I think it is a mistake for the per curiam opinion to declare the policy of the government, for matters of policy are properly determined first by the legislature and only in the absence of any such determination by the courts. Twin City Company v. Harding Glass Company, 283 U.S. 353, 51 S.Ct. 476, 75 L.Ed. 1112 (1931). Until the new regulations were promulgated by the Secretary pursuant to Congressional authority, I do not think the plaintiff was in the class of debtors Congress intended to permit to make application for relief.


There is authority to the effect that, despite the use of the discretionary "may," grant of the relief is mandated by the statutes.

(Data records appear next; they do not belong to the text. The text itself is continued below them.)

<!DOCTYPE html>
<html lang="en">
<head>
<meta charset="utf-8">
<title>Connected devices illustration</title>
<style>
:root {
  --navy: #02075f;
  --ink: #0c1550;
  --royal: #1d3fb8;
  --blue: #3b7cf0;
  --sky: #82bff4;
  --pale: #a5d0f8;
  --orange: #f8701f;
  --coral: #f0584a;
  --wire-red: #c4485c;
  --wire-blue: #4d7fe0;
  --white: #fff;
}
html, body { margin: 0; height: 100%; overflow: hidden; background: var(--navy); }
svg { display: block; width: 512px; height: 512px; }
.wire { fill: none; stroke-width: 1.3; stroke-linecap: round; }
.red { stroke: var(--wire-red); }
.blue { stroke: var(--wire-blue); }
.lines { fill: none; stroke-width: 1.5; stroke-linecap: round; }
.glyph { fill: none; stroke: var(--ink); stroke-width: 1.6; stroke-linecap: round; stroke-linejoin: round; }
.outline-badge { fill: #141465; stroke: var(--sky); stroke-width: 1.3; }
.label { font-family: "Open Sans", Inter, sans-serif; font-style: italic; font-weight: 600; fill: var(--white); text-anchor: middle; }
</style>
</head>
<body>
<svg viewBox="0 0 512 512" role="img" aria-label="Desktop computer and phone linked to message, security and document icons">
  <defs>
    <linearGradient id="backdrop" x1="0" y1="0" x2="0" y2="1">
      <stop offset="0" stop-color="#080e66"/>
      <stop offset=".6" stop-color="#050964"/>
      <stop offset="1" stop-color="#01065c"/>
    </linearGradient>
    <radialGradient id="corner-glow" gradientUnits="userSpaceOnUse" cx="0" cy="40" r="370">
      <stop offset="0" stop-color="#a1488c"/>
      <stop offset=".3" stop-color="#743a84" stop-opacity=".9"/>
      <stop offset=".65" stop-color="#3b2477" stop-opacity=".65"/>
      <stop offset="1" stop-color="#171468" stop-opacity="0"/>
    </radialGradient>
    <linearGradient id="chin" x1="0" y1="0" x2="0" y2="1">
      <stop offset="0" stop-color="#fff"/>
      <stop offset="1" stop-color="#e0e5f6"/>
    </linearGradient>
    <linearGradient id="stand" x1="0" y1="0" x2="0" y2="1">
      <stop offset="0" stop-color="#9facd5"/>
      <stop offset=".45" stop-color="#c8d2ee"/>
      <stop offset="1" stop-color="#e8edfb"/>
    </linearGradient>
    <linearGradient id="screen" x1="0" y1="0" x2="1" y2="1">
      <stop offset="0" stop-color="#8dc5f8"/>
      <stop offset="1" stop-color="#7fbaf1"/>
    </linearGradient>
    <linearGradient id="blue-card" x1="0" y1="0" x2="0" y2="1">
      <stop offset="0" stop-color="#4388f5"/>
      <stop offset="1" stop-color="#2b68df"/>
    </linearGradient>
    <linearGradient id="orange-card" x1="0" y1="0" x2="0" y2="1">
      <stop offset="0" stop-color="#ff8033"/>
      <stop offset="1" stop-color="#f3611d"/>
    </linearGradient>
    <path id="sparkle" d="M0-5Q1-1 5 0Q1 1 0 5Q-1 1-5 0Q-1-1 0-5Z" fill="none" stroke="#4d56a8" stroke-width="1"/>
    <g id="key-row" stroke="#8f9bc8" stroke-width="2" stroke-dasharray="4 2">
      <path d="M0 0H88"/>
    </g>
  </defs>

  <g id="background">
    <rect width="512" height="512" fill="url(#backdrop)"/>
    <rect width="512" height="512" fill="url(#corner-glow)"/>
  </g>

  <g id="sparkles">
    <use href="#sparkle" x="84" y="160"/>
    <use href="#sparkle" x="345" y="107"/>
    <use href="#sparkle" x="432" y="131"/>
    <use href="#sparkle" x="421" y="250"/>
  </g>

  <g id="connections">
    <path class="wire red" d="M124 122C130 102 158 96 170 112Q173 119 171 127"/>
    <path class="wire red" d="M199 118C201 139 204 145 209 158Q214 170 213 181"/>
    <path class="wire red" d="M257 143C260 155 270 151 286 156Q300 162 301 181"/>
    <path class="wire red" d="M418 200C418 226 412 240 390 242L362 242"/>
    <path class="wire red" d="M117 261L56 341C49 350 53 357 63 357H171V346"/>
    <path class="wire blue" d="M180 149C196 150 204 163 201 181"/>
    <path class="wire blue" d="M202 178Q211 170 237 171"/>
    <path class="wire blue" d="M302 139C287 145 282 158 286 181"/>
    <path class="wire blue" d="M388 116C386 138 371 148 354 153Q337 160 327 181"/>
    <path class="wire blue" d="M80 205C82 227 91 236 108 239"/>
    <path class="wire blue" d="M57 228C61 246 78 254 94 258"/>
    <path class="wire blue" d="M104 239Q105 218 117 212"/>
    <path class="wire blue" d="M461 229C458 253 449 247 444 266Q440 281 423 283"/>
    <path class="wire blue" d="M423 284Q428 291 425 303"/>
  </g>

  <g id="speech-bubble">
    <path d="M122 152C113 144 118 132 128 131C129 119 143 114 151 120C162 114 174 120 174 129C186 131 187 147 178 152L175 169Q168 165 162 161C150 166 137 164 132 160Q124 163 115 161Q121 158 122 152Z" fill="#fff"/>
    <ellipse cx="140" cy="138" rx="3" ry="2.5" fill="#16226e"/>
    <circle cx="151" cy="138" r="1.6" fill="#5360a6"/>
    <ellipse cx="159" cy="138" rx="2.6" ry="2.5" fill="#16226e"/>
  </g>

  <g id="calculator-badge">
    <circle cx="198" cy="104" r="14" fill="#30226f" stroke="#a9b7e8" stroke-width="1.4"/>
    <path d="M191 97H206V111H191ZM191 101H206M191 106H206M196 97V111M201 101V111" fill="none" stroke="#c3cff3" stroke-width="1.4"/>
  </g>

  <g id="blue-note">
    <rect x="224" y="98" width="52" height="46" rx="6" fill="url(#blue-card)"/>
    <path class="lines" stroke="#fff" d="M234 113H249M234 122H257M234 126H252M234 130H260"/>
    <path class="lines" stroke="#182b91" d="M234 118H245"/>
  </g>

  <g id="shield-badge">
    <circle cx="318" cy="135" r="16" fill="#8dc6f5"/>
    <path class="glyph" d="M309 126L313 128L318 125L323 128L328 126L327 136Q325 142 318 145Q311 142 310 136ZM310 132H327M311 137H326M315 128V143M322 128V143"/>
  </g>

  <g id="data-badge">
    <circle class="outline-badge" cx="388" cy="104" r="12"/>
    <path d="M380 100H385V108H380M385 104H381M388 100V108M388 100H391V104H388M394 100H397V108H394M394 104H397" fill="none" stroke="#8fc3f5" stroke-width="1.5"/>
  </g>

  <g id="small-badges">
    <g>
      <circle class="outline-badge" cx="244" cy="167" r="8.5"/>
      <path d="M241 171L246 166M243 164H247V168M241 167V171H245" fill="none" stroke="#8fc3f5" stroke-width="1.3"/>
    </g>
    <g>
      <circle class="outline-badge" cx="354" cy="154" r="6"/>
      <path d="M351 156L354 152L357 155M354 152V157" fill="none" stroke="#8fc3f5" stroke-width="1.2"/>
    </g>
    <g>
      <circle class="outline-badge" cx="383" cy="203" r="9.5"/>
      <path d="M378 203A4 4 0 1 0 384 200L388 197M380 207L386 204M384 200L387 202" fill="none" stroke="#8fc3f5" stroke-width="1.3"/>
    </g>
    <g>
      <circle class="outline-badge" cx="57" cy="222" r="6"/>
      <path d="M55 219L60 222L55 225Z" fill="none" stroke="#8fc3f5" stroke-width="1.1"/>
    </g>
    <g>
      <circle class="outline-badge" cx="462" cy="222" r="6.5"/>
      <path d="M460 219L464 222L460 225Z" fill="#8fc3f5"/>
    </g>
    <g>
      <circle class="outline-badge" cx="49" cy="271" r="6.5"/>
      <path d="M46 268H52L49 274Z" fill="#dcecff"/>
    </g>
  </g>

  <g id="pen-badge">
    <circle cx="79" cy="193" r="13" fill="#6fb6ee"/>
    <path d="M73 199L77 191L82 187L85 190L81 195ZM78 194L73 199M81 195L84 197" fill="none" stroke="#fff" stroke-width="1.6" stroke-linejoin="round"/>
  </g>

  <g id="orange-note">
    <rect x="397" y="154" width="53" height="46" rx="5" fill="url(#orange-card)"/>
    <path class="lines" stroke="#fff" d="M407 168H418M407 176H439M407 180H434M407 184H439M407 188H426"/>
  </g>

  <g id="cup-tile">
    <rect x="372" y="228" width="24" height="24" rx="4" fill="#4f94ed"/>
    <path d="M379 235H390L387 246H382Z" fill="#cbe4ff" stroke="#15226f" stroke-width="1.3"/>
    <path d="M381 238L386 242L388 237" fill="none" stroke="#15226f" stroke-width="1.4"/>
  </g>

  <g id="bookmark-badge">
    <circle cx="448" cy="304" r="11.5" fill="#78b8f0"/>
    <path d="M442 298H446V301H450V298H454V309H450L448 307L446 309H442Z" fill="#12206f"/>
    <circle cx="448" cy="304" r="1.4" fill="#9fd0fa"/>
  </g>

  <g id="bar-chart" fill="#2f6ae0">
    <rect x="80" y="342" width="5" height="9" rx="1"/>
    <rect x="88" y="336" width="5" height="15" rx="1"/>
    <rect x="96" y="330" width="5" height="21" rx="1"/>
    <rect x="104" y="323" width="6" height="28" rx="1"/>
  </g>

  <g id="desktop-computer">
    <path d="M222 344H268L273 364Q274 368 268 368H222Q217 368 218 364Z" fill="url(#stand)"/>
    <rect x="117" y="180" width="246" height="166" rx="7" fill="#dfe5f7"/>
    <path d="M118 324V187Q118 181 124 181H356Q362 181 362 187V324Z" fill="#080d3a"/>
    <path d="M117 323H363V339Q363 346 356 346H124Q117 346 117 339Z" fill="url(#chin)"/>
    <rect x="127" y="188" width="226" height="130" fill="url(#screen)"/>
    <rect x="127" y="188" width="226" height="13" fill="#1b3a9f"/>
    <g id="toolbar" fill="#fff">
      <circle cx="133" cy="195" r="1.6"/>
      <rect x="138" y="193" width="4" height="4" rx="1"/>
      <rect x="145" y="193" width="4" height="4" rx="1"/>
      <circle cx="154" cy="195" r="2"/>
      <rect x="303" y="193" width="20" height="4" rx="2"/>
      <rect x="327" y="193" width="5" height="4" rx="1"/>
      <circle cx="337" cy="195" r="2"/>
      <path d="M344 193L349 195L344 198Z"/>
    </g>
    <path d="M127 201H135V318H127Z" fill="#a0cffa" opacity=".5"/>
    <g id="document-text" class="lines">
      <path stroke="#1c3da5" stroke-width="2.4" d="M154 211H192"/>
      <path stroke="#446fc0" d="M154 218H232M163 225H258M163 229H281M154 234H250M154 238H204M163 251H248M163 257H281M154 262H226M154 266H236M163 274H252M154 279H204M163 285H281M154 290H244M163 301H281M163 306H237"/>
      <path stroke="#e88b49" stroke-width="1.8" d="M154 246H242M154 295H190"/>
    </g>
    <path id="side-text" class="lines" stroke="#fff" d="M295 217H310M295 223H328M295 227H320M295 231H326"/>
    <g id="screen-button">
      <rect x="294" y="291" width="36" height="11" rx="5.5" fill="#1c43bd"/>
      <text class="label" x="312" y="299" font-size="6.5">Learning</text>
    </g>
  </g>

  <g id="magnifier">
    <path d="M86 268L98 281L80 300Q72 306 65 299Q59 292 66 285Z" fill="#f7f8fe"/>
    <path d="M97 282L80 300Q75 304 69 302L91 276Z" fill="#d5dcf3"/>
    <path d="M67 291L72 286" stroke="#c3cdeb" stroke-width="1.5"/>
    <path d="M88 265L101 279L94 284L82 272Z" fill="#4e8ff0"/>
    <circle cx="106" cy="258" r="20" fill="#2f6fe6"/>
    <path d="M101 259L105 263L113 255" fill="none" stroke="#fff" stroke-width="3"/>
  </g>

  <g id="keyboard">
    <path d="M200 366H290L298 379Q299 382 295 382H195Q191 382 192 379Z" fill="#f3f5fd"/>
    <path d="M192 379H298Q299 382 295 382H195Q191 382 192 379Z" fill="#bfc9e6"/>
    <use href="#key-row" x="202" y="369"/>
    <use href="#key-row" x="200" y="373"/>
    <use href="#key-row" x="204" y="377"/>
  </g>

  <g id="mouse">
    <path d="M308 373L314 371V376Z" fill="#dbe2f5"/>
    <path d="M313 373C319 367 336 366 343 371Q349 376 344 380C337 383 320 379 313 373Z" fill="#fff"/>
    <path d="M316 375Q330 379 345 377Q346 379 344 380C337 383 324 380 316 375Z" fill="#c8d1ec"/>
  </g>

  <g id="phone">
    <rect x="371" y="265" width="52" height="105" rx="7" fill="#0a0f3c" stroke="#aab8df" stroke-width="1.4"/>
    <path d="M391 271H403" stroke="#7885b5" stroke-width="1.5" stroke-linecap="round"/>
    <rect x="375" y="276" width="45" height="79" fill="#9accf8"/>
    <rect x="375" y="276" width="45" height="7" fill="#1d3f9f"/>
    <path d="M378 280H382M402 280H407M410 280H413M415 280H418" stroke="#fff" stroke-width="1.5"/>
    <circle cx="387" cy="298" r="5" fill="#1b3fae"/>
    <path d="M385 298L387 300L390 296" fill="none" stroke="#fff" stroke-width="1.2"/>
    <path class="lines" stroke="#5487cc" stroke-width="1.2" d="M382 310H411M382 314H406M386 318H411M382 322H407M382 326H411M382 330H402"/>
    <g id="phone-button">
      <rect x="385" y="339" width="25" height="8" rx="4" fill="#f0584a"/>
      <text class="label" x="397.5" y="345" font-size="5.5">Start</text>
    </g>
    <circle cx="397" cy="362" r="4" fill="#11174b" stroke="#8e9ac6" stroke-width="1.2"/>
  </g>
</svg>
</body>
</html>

See Curry v. Block, 541 F.Supp. 506 (S.D.Ga.1982); cf. Pealo v. Farmers Home Administration, 361 F.Supp. 1320 (D.D.C.1973) (While the Farmers Home Administration retains discretion in applying the act to a particular case, it may not generally suspend the program). Here, even if the statute imposes a mandatory duty on the Secretary, the Secretary may, nevertheless, deny deferral on a determination that the borrower lacks "clean hands." Curry v. Block, supra, 541 F.Supp. at 517-18


A substantial amount of space in the briefs was devoted to a discussion of the legality of the referral. In view of our disposition of this appeal, we need not address Hamrick's assignments of error pertaining to the referral


It should be noted that the Farmers Home Administration recently has promulgated new regulations which require that borrowers be told that they may inquire about deferrals and other servicing options. See 7 C.F.R. § 1960.12(e); 47 Fed.Reg. 21,235 (1982) (to be codified at 7 C.F.R. § 1924.57(f)(3)). The new regulations are procedural, and should be applied retroactively, see United States v. The Schooner Peggy, 5 U.S. (1 Cranch) 103, 110, 2 L.Ed. 49 (1801). Hamrick did not receive the notice contemplated by the new regulations. Accordingly, he should now be allowed to apply to the Secretary for relief under 7 U.S.C. § 1981a